Task objective » Using "cover" as the search string, find the matching lines below and copy them.

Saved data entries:
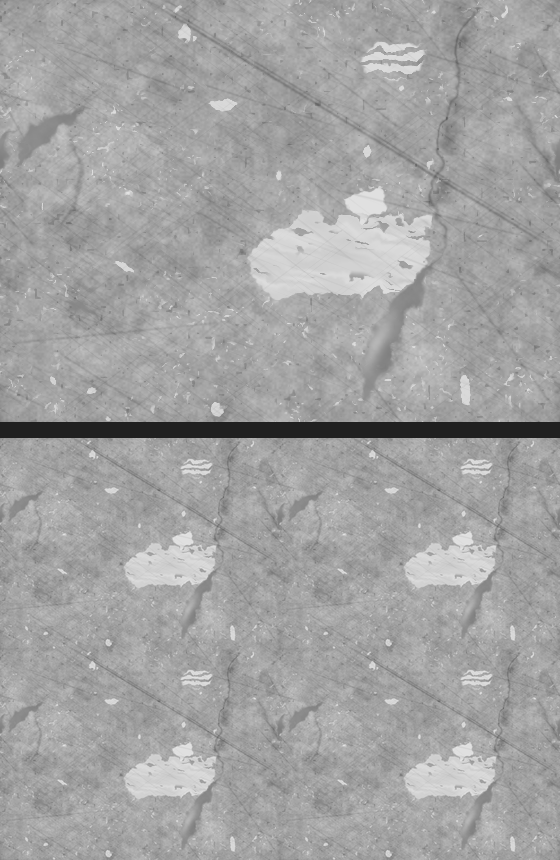
Top: one tile. Bottom: repeated 2 by 2.
A Shadertoy shader for this texture:

```glsl
// A polished, scratched grey rock section: a mottled matrix with bright angular
// grains, one large laminated flake, dark pits and cracks. It is layered from
// wrapping value noise and from shapes measured in wrapped local coordinates.

const vec2 TILE = vec2(4.0, 3.0);      // size of the repeating canvas
const float MATRIX_TONE = 0.652;
const float FLAKE_TONE = 0.835;
const float GAP_TONE = 0.63;
const float PIT_TONE = 0.52;
const float SPECK_GAIN = 0.15;
const float SCRATCH_DEPTH = 0.06;
const float MAIN_SCRATCH_DEPTH = 0.13;
const int GRAINS = 46;
const int FINE_SCRATCHES = 14;

float hash(vec2 c) {
    return fract(sin(dot(c, vec2(127.1, 311.7))) * 43758.5453);
}

// Value noise that repeats after a whole number of cells
float noise(vec2 p, vec2 period) {
    vec2 i = floor(p), f = fract(p);
    f = f * f * (3.0 - 2.0 * f);
    vec2 a = mod(i, period), b = mod(i + 1.0, period);
    return mix(mix(hash(a), hash(vec2(b.x, a.y)), f.x),
               mix(hash(vec2(a.x, b.y)), hash(b), f.x), f.y);
}

float tiled(vec2 p, float freq) { return noise(p * freq, TILE * freq); }

float fbm(vec2 p, float freq) {
    float sum = 0.0, amp = 0.533;
    for (int i = 0; i < 4; i++) {
        sum += amp * tiled(p, freq);
        freq *= 2.0;
        amp *= 0.5;
    }
    return sum;
}

// Wrapped offset from a centre, turned into the frame of a feature
vec2 local(vec2 p, vec2 centre, float angle) {
    vec2 d = p - centre;
    d -= TILE * round(d / TILE);
    float c = cos(angle), s = sin(angle);
    return vec2(c * d.x + s * d.y, c * d.y - s * d.x);
}

float cover(float dist, float blur) {
    float s = max(blur, 0.75 * TILE.y / iResolution.y);
    return 1.0 - smoothstep(-s, s, dist);
}

float scratch(vec2 p, vec2 centre, float angle, float reach, float width) {
    vec2 l = local(p, centre, angle);
    float y = l.y / width;
    return exp(-y * y) * (1.0 - smoothstep(0.75 * reach, reach, abs(l.x)));
}

// Curved wedge, widest towards its lower end
float pit(vec2 p, vec2 centre, float angle, vec2 size) {
    vec2 l = local(p, centre, angle) / size;
    l.y += 0.5 * l.x * l.x - 0.2;
    float profile = (1.0 - l.x * l.x) * (0.6 - 0.4 * clamp(l.x, -1.0, 1.0));
    return cover((abs(l.y) - profile) * size.y, 0.02);
}

// Fine polishing lines on a sheared lattice, so that they wrap
float polish(vec2 uv, vec2 shear, float lines) {
    float n = noise(vec2(uv.x * 7.0, dot(uv, shear) * lines), vec2(7.0, lines));
    return smoothstep(0.68, 0.95, n);
}

void mainImage(out vec4 fragColor, in vec2 fragCoord) {
    vec2 uv = fragCoord / iResolution.xy;
    vec2 p = uv * TILE;
    vec2 rag = vec2(fbm(p, 9.0), fbm(p + vec2(1.3, 0.7), 9.0)) - 0.5;
    vec2 w = p + 0.13 * rag;

    // Mottled matrix with pale patches and dark smudges
    float tone = MATRIX_TONE + 0.12 * (fbm(p, 2.0) - 0.5) + 0.12 * (fbm(p, 14.0) - 0.5);
    tone += 0.035 * smoothstep(0.53, 0.68, fbm(w + 0.4, 5.0));
    tone -= 0.06 * smoothstep(0.58, 0.75, fbm(w + vec2(2.1, 0.9), 3.0));
    tone += 0.06 * (tiled(p, 62.0) - 0.5);

    // Clustered bright specks and sparse dark dots
    float cluster = smoothstep(0.42, 0.66, fbm(p + vec2(0.6, 1.7), 3.0));
    float specks = smoothstep(0.72, 0.92, tiled(w, 44.0)) * smoothstep(0.4, 0.7, tiled(p, 13.0));
    tone += SPECK_GAIN * specks * (0.15 + cluster);
    tone -= 0.10 * smoothstep(0.86, 0.97, tiled(p + 0.37, 32.0));

    // Scattered grains: faint and soft ones, and bright crisp ones
    for (int i = 0; i < GRAINS; i++) {
        vec2 id = vec2(float(i), 3.0);
        float kind = hash(id + 0.5), size = hash(id + 7.3);
        vec2 centre = TILE * vec2(hash(id), hash(id + 19.0));
        vec2 l = abs(local(w, centre, 6.28 * hash(id + 31.0)));
        l.y *= 1.0 + 1.6 * hash(id + 43.0);
        float dist = max(max(l.x, l.y), 0.75 * (l.x + l.y)) - 0.018 - 0.075 * size * size * size;
        float bright = step(0.5, kind);
        float shape = cover(dist, mix(0.03, 0.006, bright));
        tone = mix(tone, mix(0.58 + 0.3 * kind, 0.87, bright), shape * mix(0.5, 0.9, bright));
    }

    // Bundle of pale laths and a blocky grain
    vec2 lath = local(w, vec2(2.81, 2.57), 0.16);
    float bundle = cover(length(lath / vec2(0.25, 0.13)) - 1.0, 0.08);
    tone = mix(tone, 0.86, bundle * smoothstep(-0.4, 0.0, sin(lath.y * 75.0 + lath.x * 5.0)));
    vec2 block = abs(local(w, vec2(2.62, 1.55), 0.4));
    tone = mix(tone, 0.88, cover(max(block.x * 0.75, block.y) - 0.085, 0.008));

    // Large ragged flake with dark gaps along its layers
    vec2 f = local(p + 0.2 * rag, vec2(2.45, 1.18), 0.03);
    vec2 e = f / vec2(0.61, 0.28);
    e.x -= 0.12 * e.y;
    float flake = cover((dot(e * e, e * e) - 1.0) * 0.07, 0.006);
    vec2 layer = local(p + 0.12 * rag, vec2(2.45, 1.18), -0.22);
    float leaf = noise(layer * vec2(9.0, 42.0), vec2(999.0));
    float gaps = smoothstep(0.72, 0.84, leaf) * smoothstep(0.3, 0.6, tiled(p, 7.0));
    float leafTone = FLAKE_TONE + 0.07 * (noise(layer * vec2(4.0, 27.0), vec2(999.0)) - 0.5);
    tone = mix(tone, mix(leafTone, GAP_TONE, gaps), flake);

    // Polishing lines and loose scratches
    tone -= 0.035 * polish(uv, vec2(1.0, 1.0), 150.0);
    tone -= 0.025 * polish(uv, vec2(-1.0, 1.0), 160.0);
    tone -= 0.025 * polish(uv, vec2(1.0, 2.0), 90.0);
    for (int i = 0; i < FINE_SCRATCHES; i++) {
        vec2 id = vec2(float(i), 71.0);
        vec2 centre = TILE * vec2(hash(id), hash(id + 5.0));
        float angle = -0.65 + 0.9 * (hash(id + 11.0) - 0.5);
        tone -= SCRATCH_DEPTH * scratch(p, centre, angle, 0.2 + 0.6 * hash(id + 23.0), 0.008);
    }
    tone -= SCRATCH_DEPTH * scratch(p, vec2(0.8, 0.63), 0.1, 0.85, 0.01);
    tone -= SCRATCH_DEPTH * scratch(p, vec2(3.6, 0.59), -0.94, 0.68, 0.01);
    tone -= 0.09 * scratch(w, vec2(3.83, 1.97), -1.05, 0.35, 0.03);

    // Main double scratch
    tone -= MAIN_SCRATCH_DEPTH * scratch(p, vec2(2.51, 2.11), -0.546, 1.85, 0.011);
    tone -= 0.08 * scratch(p, vec2(2.52, 2.135), -0.546, 1.8, 0.008);

    // Wavering cracks with a patchy halo
    vec2 bent = p + 0.3 * (vec2(fbm(p, 3.0), 0.5) - 0.5);
    float patchy = smoothstep(0.4, 0.75, fbm(p, 6.0));
    tone -= 0.12 * scratch(bent, vec2(3.23, 2.12), 1.42, 1.0, 0.012);
    tone -= 0.15 * patchy * scratch(w, vec2(3.23, 2.12), 1.42, 1.0, 0.07);
    tone -= 0.09 * scratch(bent, vec2(0.52, 1.76), 1.45, 0.4, 0.02);

    // Dark pits, the largest with a soft gleam
    float pits = max(pit(w, vec2(2.84, 0.69), 1.07, vec2(0.6, 0.15)),
                     pit(w, vec2(0.36, 2.07), 0.63, vec2(0.32, 0.13)));
    pits = max(pits, pit(w, vec2(0.60, 0.80), -0.6, vec2(0.16, 0.05)));
    pits = max(pits, pit(w, vec2(0.03, 1.94), 1.2, vec2(0.17, 0.07)));
    vec2 gleam = local(p, vec2(2.68, 0.54), 1.07) / vec2(0.17, 0.06);
    float depth = PIT_TONE + 0.2 * (fbm(p, 4.0) - 0.5) + 0.22 * exp(-dot(gleam, gleam));
    tone = mix(tone, depth, 0.9 * pits);

    fragColor = vec4(vec3(clamp(tone, 0.0, 1.0)), 1.0);
}
```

Expected answer »
float cover(float dist, float blur) {
    return cover((abs(l.y) - profile) * size.y, 0.02);
        float shape = cover(dist, mix(0.03, 0.006, bright));
    float bundle = cover(length(lath / vec2(0.25, 0.13)) - 1.0, 0.08);
    tone = mix(tone, 0.88, cover(max(block.x * 0.75, block.y) - 0.085, 0.008));
    float flake = cover((dot(e * e, e * e) - 1.0) * 0.07, 0.006);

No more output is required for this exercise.